Your objective: Write out every record below exactly, leaving the pictures out.

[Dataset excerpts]

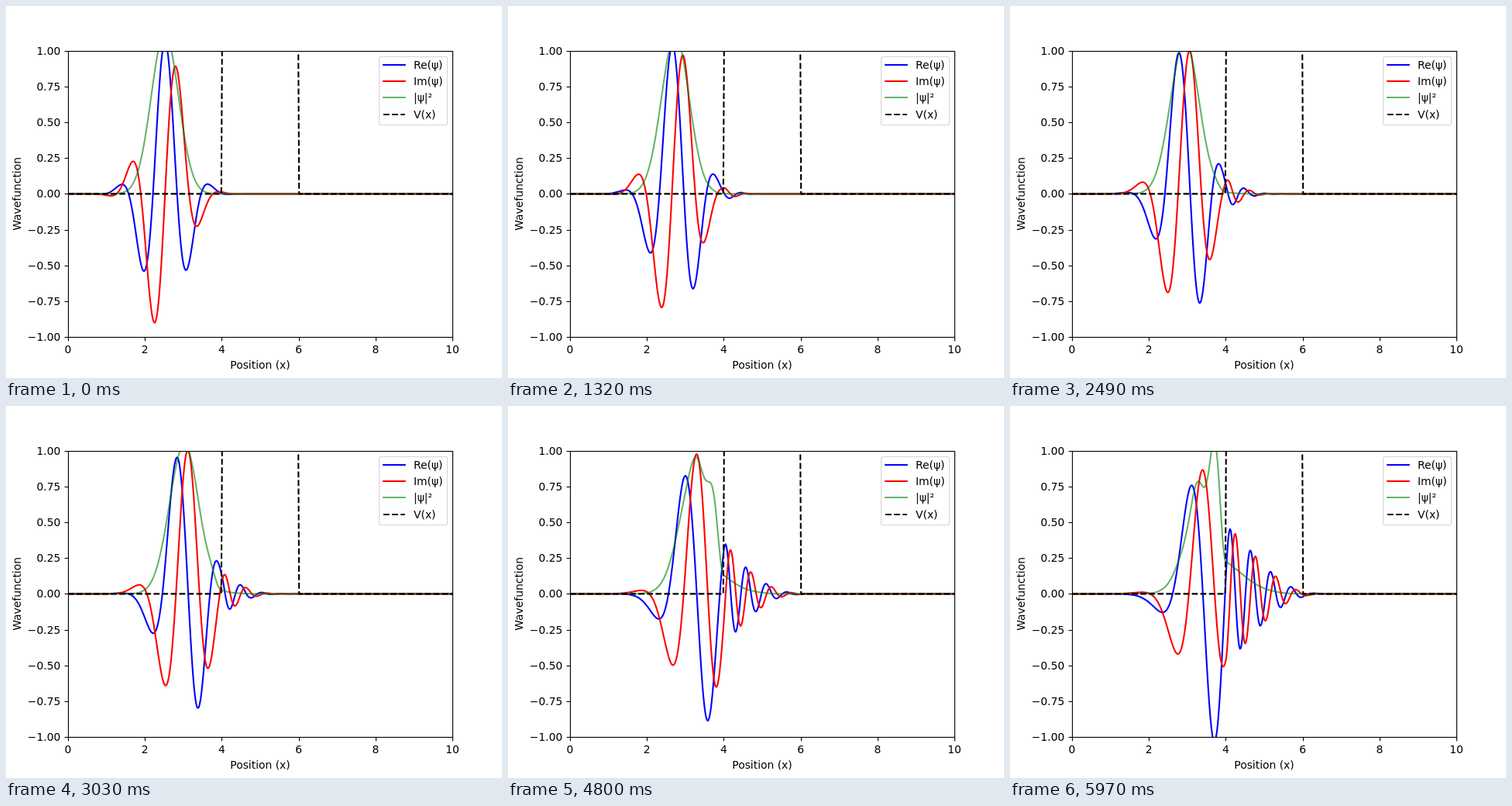
Write an HTML page with a canvas that moves like this. It is 640 by 480 pixels and loops after 6 s.

```html
<!DOCTYPE html>
<html>
<head>
<meta charset="utf-8">
<style>
html, body { margin: 0; width: 100%; height: 100%; overflow: hidden; background: #fff; }
canvas { display: block; }
</style>
</head>
<body>
<canvas id="stage" width="640" height="480"></canvas>
<script>
const ctx = document.getElementById('stage').getContext('2d');
const N = 500, FRAMES = 200, FRAME_MS = 30, WARMUP = 4;
const dx = 10 / (N - 1), dt = 0.001, DEPTH = 50;
const LINE = 2.083, THIN = 1.11, DASH = [7.708, 3.333];
const GREEN = 'rgba(0,128,0,0.6)';

const px = x => 80 + 49.6 * x;
const py = v => 242.4 - 184.8 * v;
const snap = v => Math.floor(v + 0.5) + 0.5;
const grid = Array.from({ length: N }, (_, j) => j * dx);
const inside = grid.map(x => (x >= 4 && x <= 6 ? 1 : 0));

// Gaussian packet, centre 2.5, width 0.5, wave number 5
function packet() {
  const amp = grid.map(x => Math.exp(-2 * (x - 2.5) ** 2) / Math.sqrt(0.5 * Math.sqrt(Math.PI)));
  return {
    re: grid.map((x, j) => amp[j] * Math.cos(5 * x)),
    im: grid.map((x, j) => amp[j] * Math.sin(5 * x))
  };
}

// One Crank-Nicolson step: psi' = 2 (1 + i H dt/2)^-1 psi - psi
function step({ re, im }) {
  const r = dt / (4 * dx * dx);
  const cr = [], ci = [], dr = [], di = [];
  let pcr = 0, pci = 0, pdr = 0, pdi = 0;
  for (let j = 0; j < N; j++) {
    const a = 1 - r * pci;
    const b = 2 * r - DEPTH * inside[j] * dt / 2 + r * pcr;
    const m = a * a + b * b;
    const u = re[j] - r * pdi, v = im[j] + r * pdr;
    cr[j] = pcr = -r * b / m;
    ci[j] = pci = -r * a / m;
    dr[j] = pdr = (u * a + v * b) / m;
    di[j] = pdi = (v * a - u * b) / m;
  }
  const next = { re: [], im: [] };
  let sr = 0, si = 0;
  for (let j = N - 1; j >= 0; j--) {
    const tr = dr[j] - cr[j] * sr + ci[j] * si;
    si = di[j] - cr[j] * si - ci[j] * sr;
    sr = tr;
    next.re[j] = 2 * sr - re[j];
    next.im[j] = 2 * si - im[j];
  }
  return next;
}

const states = [];
let psi = packet();
for (let n = 0; n < WARMUP + FRAMES; n++) {
  if (n >= WARMUP) states.push(psi);
  psi = step(psi);
}

function stroke(points, color, width = LINE, dash = []) {
  ctx.beginPath();
  points.forEach(([x, y]) => ctx.lineTo(x, y));
  ctx.strokeStyle = color;
  ctx.lineWidth = width;
  ctx.setLineDash(dash);
  ctx.stroke();
}

function curve(values, color, dash) {
  stroke(values.map((v, j) => [px(grid[j]), py(v)]), color, LINE, dash);
}

function label(text, x, y, align) {
  ctx.textAlign = align;
  ctx.fillText(text, x, y);
}

function axes() {
  ctx.fillStyle = '#000';
  ctx.font = '13.89px "DejaVu Sans", sans-serif';
  for (let x = 0; x <= 10; x += 2) {
    const sx = snap(px(x));
    stroke([[sx, 427.5], [sx, 432.4]], '#000', THIN);
    label(x, px(x), 448, 'center');
  }
  for (let v = -1; v <= 1; v += 0.25) {
    const sy = snap(py(v));
    stroke([[75.6, sy], [80.5, sy]], '#000', THIN);
    label(v.toFixed(2).replace('-', '\u2212'), 70.3, Math.round(py(v) + 5), 'right');
  }
  ctx.setLineDash([]);
  ctx.strokeRect(80.5, 58.5, 496, 369);
  label('Position (x)', 328, 468, 'center');
  ctx.save();
  ctx.translate(19, 242.4);
  ctx.rotate(-Math.PI / 2);
  label('Wavefunction', 0, 0, 'center');
  ctx.restore();
}

function legend() {
  ctx.beginPath();
  ctx.roundRect(481.5, 65.5, 88, 88, 2.8);
  ctx.fillStyle = 'rgba(255,255,255,0.8)';
  ctx.fill();
  ctx.strokeStyle = 'rgba(204,204,204,0.8)';
  ctx.lineWidth = THIN;
  ctx.setLineDash([]);
  ctx.stroke();
  ctx.fillStyle = '#000';
  const rows = [['Re(ψ)', 'blue', 76], ['Im(ψ)', 'red', 97], ['|ψ|²', GREEN, 118], ['V(x)', '#000', 140]];
  for (const [text, color, y] of rows) {
    const dashed = text === 'V(x)', cap = dashed ? 0 : 1;
    stroke([[487 - cap, y], [514.8 + cap, y]], color, 2, dashed ? DASH : []);
    label(text, 526, y + 5, 'left');
  }
}

function draw({ re, im }) {
  ctx.fillStyle = '#fff';
  ctx.fillRect(0, 0, 640, 480);
  ctx.save();
  ctx.beginPath();
  ctx.rect(80, 58, 497, 370);
  ctx.clip();
  ctx.lineJoin = 'round';
  curve(re, 'blue');
  curve(im, 'red');
  curve(re.map((v, j) => v * v + im[j] ** 2), GREEN);
  curve(inside, '#000', DASH);
  ctx.restore();
  axes();
  legend();
}

const start = performance.now();
function tick() {
  const elapsed = Math.max(0, performance.now() - start);
  draw(states[Math.floor(elapsed / FRAME_MS) % FRAMES]);
  requestAnimationFrame(tick);
}
tick();
</script>
</body>
</html>
```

Response box:
Write an HTML page with a canvas that moves like this. It is 640 by 480 pixels and loops after 6 s.

```html
<!DOCTYPE html>
<html>
<head>
<meta charset="utf-8">
<style>
html, body { margin: 0; width: 100%; height: 100%; overflow: hidden; background: #fff; }
canvas { display: block; }
</style>
</head>
<body>
<canvas id="stage" width="640" height="480"></canvas>
<script>
const ctx = document.getElementById('stage').getContext('2d');
const N = 500, FRAMES = 200, FRAME_MS = 30, WARMUP = 4;
const dx = 10 / (N - 1), dt = 0.001, DEPTH = 50;
const LINE = 2.083, THIN = 1.11, DASH = [7.708, 3.333];
const GREEN = 'rgba(0,128,0,0.6)';

const px = x => 80 + 49.6 * x;
const py = v => 242.4 - 184.8 * v;
const snap = v => Math.floor(v + 0.5) + 0.5;
const grid = Array.from({ length: N }, (_, j) => j * dx);
const inside = grid.map(x => (x >= 4 && x <= 6 ? 1 : 0));

// Gaussian packet, centre 2.5, width 0.5, wave number 5
function packet() {
  const amp = grid.map(x => Math.exp(-2 * (x - 2.5) ** 2) / Math.sqrt(0.5 * Math.sqrt(Math.PI)));
  return {
    re: grid.map((x, j) => amp[j] * Math.cos(5 * x)),
    im: grid.map((x, j) => amp[j] * Math.sin(5 * x))
  };
}

// One Crank-Nicolson step: psi' = 2 (1 + i H dt/2)^-1 psi - psi
function step({ re, im }) {
  const r = dt / (4 * dx * dx);
  const cr = [], ci = [], dr = [], di = [];
  let pcr = 0, pci = 0, pdr = 0, pdi = 0;
  for (let j = 0; j < N; j++) {
    const a = 1 - r * pci;
    const b = 2 * r - DEPTH * inside[j] * dt / 2 + r * pcr;
    const m = a * a + b * b;
    const u = re[j] - r * pdi, v = im[j] + r * pdr;
    cr[j] = pcr = -r * b / m;
    ci[j] = pci = -r * a / m;
    dr[j] = pdr = (u * a + v * b) / m;
    di[j] = pdi = (v * a - u * b) / m;
  }
  const next = { re: [], im: [] };
  let sr = 0, si = 0;
  for (let j = N - 1; j >= 0; j--) {
    const tr = dr[j] - cr[j] * sr + ci[j] * si;
    si = di[j] - cr[j] * si - ci[j] * sr;
    sr = tr;
    next.re[j] = 2 * sr - re[j];
    next.im[j] = 2 * si - im[j];
  }
  return next;
}

const states = [];
let psi = packet();
for (let n = 0; n < WARMUP + FRAMES; n++) {
  if (n >= WARMUP) states.push(psi);
  psi = step(psi);
}

function stroke(points, color, width = LINE, dash = []) {
  ctx.beginPath();
  points.forEach(([x, y]) => ctx.lineTo(x, y));
  ctx.strokeStyle = color;
  ctx.lineWidth = width;
  ctx.setLineDash(dash);
  ctx.stroke();
}

function curve(values, color, dash) {
  stroke(values.map((v, j) => [px(grid[j]), py(v)]), color, LINE, dash);
}

function label(text, x, y, align) {
  ctx.textAlign = align;
  ctx.fillText(text, x, y);
}

function axes() {
  ctx.fillStyle = '#000';
  ctx.font = '13.89px "DejaVu Sans", sans-serif';
  for (let x = 0; x <= 10; x += 2) {
    const sx = snap(px(x));
    stroke([[sx, 427.5], [sx, 432.4]], '#000', THIN);
    label(x, px(x), 448, 'center');
  }
  for (let v = -1; v <= 1; v += 0.25) {
    const sy = snap(py(v));
    stroke([[75.6, sy], [80.5, sy]], '#000', THIN);
    label(v.toFixed(2).replace('-', '\u2212'), 70.3, Math.round(py(v) + 5), 'right');
  }
  ctx.setLineDash([]);
  ctx.strokeRect(80.5, 58.5, 496, 369);
  label('Position (x)', 328, 468, 'center');
  ctx.save();
  ctx.translate(19, 242.4);
  ctx.rotate(-Math.PI / 2);
  label('Wavefunction', 0, 0, 'center');
  ctx.restore();
}

function legend() {
  ctx.beginPath();
  ctx.roundRect(481.5, 65.5, 88, 88, 2.8);
  ctx.fillStyle = 'rgba(255,255,255,0.8)';
  ctx.fill();
  ctx.strokeStyle = 'rgba(204,204,204,0.8)';
  ctx.lineWidth = THIN;
  ctx.setLineDash([]);
  ctx.stroke();
  ctx.fillStyle = '#000';
  const rows = [['Re(ψ)', 'blue', 76], ['Im(ψ)', 'red', 97], ['|ψ|²', GREEN, 118], ['V(x)', '#000', 140]];
  for (const [text, color, y] of rows) {
    const dashed = text === 'V(x)', cap = dashed ? 0 : 1;
    stroke([[487 - cap, y], [514.8 + cap, y]], color, 2, dashed ? DASH : []);
    label(text, 526, y + 5, 'left');
  }
}

function draw({ re, im }) {
  ctx.fillStyle = '#fff';
  ctx.fillRect(0, 0, 640, 480);
  ctx.save();
  ctx.beginPath();
  ctx.rect(80, 58, 497, 370);
  ctx.clip();
  ctx.lineJoin = 'round';
  curve(re, 'blue');
  curve(im, 'red');
  curve(re.map((v, j) => v * v + im[j] ** 2), GREEN);
  curve(inside, '#000', DASH);
  ctx.restore();
  axes();
  legend();
}

const start = performance.now();
function tick() {
  const elapsed = Math.max(0, performance.now() - start);
  draw(states[Math.floor(elapsed / FRAME_MS) % FRAMES]);
  requestAnimationFrame(tick);
}
tick();
</script>
</body>
</html>
```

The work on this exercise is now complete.